Entries taken from a collection
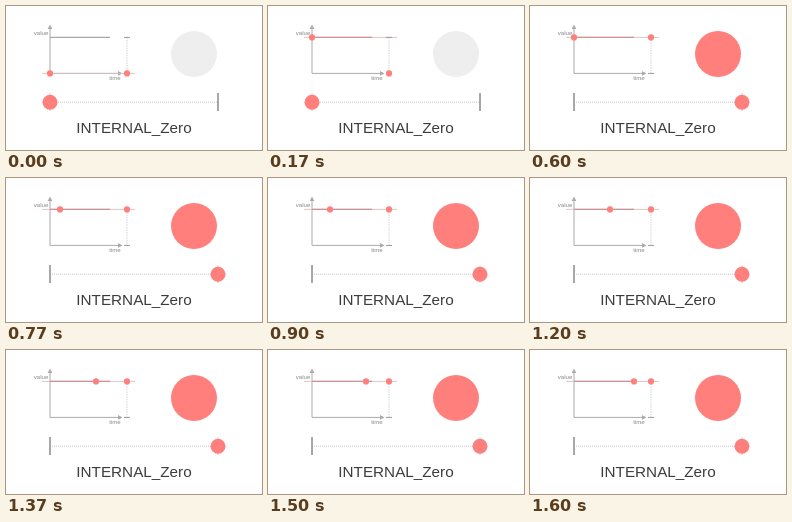
Write an HTML page with a canvas that moves like this. It is 256 by 144 pixels and loops after 2910 ms.

```html
<!DOCTYPE html>
<html lang="en">
<head>
<meta charset="utf-8">
<title>Interpolator preview</title>
<style>
html, body { margin: 0; width: 100%; height: 100%; overflow: hidden; background: #fff; }
canvas { display: block; width: 256px; height: 144px; }
</style>
</head>
<body>
<canvas id="stage" width="256" height="144"></canvas>
<script>
const canvas = document.getElementById('stage');
const ctx = canvas.getContext('2d');
const scale = window.devicePixelRatio || 1;
canvas.width = 256 * scale;
canvas.height = 144 * scale;

const LOOP = 2910, RISE = 130, TOP = 170, RUN = 600;
const RED = '#ff7f7c', GREY = '#aaa', LIGHT = '#c8c8c8';
const left = 44, end = 104, low = 67.4, high = 31.4, endX = 121;
const track = { y: 96.2, from: 44, to: 212 };

function line(x1, y1, x2, y2, color, width = 1, dash = []) {
  ctx.strokeStyle = color;
  ctx.lineWidth = width;
  ctx.setLineDash(dash);
  ctx.beginPath();
  ctx.moveTo(x1, y1);
  ctx.lineTo(x2, y2);
  ctx.stroke();
}

function disc(x, y, r, color) {
  ctx.fillStyle = color;
  ctx.beginPath();
  ctx.arc(x, y, r, 0, Math.PI * 2);
  ctx.fill();
}

function triangle(x1, y1, x2, y2, x3, y3) {
  ctx.fillStyle = GREY;
  ctx.beginPath();
  ctx.moveTo(x1, y1);
  ctx.lineTo(x2, y2);
  ctx.lineTo(x3, y3);
  ctx.fill();
}

function label(text, x, y, size, color) {
  ctx.font = size + 'px "Liberation Sans", Arial, sans-serif';
  ctx.textAlign = 'center';
  ctx.fillStyle = color;
  ctx.fillText(text, x, y);
}

function drawGraph(x, y, on) {
  line(left, 21, left, low, GREY);
  line(left, low, 114, low, GREY);
  triangle(left, 18.5, left - 2.3, 23, left + 2.3, 23);
  triangle(116.5, low, 112, low - 2.3, 112, low + 2.3);
  label('value', 35, 28.8, 6.1, '#888');
  label('time', 109, 74, 6.1, '#888');

  line(endX, high, endX, low, LIGHT, 0.8, [1.5, 1]);
  line(left, high, end, high, '#a8a8a8', 1.4);
  line(36, y, 129, y, '#d8c0c0', 0.9);
  if (y === high) line(left, y, end, y, 'rgba(220,90,100,.5)', 1);

  const spare = on ? low : high;
  line(endX - 3, spare, endX + 3, spare, '#999');
  disc(endX, on ? high : low, 3.1, RED);
  disc(x, y, 3.1, RED);
}

function drawTrack(on) {
  const { y, from, to } = track;
  line(from, y, to, y, LIGHT, 1, [1, 1]);
  for (const x of [from, to]) line(x, 87.5, x, 105, LIGHT, 1);
  const bar = on ? from : to;
  line(bar, 87, bar, 105, '#999', 1.6);
  disc(on ? to : from, y, 7.5, RED);
}

function draw(t) {
  const on = t >= RUN;
  // The marker runs 60 px in one second, at 30 steps per second.
  const step = on ? Math.min(30, Math.floor((t - RUN) * 0.03 + 0.101)) : 0;
  const y = t < RISE ? low : t < TOP ? (low + high) / 2 : high;

  ctx.setTransform(scale, 0, 0, scale, 0, 0);
  ctx.fillStyle = '#fff';
  ctx.fillRect(0, 0, 256, 144);
  drawGraph(left + step * 2, y, on);
  disc(188, 48, 23, on ? RED : '#eee');
  drawTrack(on);
  label('INTERNAL_Zero', 128, 127.4, 15.25, '#3c3c3c');
}

const start = performance.now();
function tick() {
  draw((performance.now() - start) % LOOP);
  requestAnimationFrame(tick);
}
tick();
</script>
</body>
</html>
```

→ **Prompt**
Before copying, set the pictures aside; then reproduce each entry above exactly.

→ **Exercise solution**
Write an HTML page with a canvas that moves like this. It is 256 by 144 pixels and loops after 2910 ms.

```html
<!DOCTYPE html>
<html lang="en">
<head>
<meta charset="utf-8">
<title>Interpolator preview</title>
<style>
html, body { margin: 0; width: 100%; height: 100%; overflow: hidden; background: #fff; }
canvas { display: block; width: 256px; height: 144px; }
</style>
</head>
<body>
<canvas id="stage" width="256" height="144"></canvas>
<script>
const canvas = document.getElementById('stage');
const ctx = canvas.getContext('2d');
const scale = window.devicePixelRatio || 1;
canvas.width = 256 * scale;
canvas.height = 144 * scale;

const LOOP = 2910, RISE = 130, TOP = 170, RUN = 600;
const RED = '#ff7f7c', GREY = '#aaa', LIGHT = '#c8c8c8';
const left = 44, end = 104, low = 67.4, high = 31.4, endX = 121;
const track = { y: 96.2, from: 44, to: 212 };

function line(x1, y1, x2, y2, color, width = 1, dash = []) {
  ctx.strokeStyle = color;
  ctx.lineWidth = width;
  ctx.setLineDash(dash);
  ctx.beginPath();
  ctx.moveTo(x1, y1);
  ctx.lineTo(x2, y2);
  ctx.stroke();
}

function disc(x, y, r, color) {
  ctx.fillStyle = color;
  ctx.beginPath();
  ctx.arc(x, y, r, 0, Math.PI * 2);
  ctx.fill();
}

function triangle(x1, y1, x2, y2, x3, y3) {
  ctx.fillStyle = GREY;
  ctx.beginPath();
  ctx.moveTo(x1, y1);
  ctx.lineTo(x2, y2);
  ctx.lineTo(x3, y3);
  ctx.fill();
}

function label(text, x, y, size, color) {
  ctx.font = size + 'px "Liberation Sans", Arial, sans-serif';
  ctx.textAlign = 'center';
  ctx.fillStyle = color;
  ctx.fillText(text, x, y);
}

function drawGraph(x, y, on) {
  line(left, 21, left, low, GREY);
  line(left, low, 114, low, GREY);
  triangle(left, 18.5, left - 2.3, 23, left + 2.3, 23);
  triangle(116.5, low, 112, low - 2.3, 112, low + 2.3);
  label('value', 35, 28.8, 6.1, '#888');
  label('time', 109, 74, 6.1, '#888');

  line(endX, high, endX, low, LIGHT, 0.8, [1.5, 1]);
  line(left, high, end, high, '#a8a8a8', 1.4);
  line(36, y, 129, y, '#d8c0c0', 0.9);
  if (y === high) line(left, y, end, y, 'rgba(220,90,100,.5)', 1);

  const spare = on ? low : high;
  line(endX - 3, spare, endX + 3, spare, '#999');
  disc(endX, on ? high : low, 3.1, RED);
  disc(x, y, 3.1, RED);
}

function drawTrack(on) {
  const { y, from, to } = track;
  line(from, y, to, y, LIGHT, 1, [1, 1]);
  for (const x of [from, to]) line(x, 87.5, x, 105, LIGHT, 1);
  const bar = on ? from : to;
  line(bar, 87, bar, 105, '#999', 1.6);
  disc(on ? to : from, y, 7.5, RED);
}

function draw(t) {
  const on = t >= RUN;
  // The marker runs 60 px in one second, at 30 steps per second.
  const step = on ? Math.min(30, Math.floor((t - RUN) * 0.03 + 0.101)) : 0;
  const y = t < RISE ? low : t < TOP ? (low + high) / 2 : high;

  ctx.setTransform(scale, 0, 0, scale, 0, 0);
  ctx.fillStyle = '#fff';
  ctx.fillRect(0, 0, 256, 144);
  drawGraph(left + step * 2, y, on);
  disc(188, 48, 23, on ? RED : '#eee');
  drawTrack(on);
  label('INTERNAL_Zero', 128, 127.4, 15.25, '#3c3c3c');
}

const start = performance.now();
function tick() {
  draw((performance.now() - start) % LOOP);
  requestAnimationFrame(tick);
}
tick();
</script>
</body>
</html>
```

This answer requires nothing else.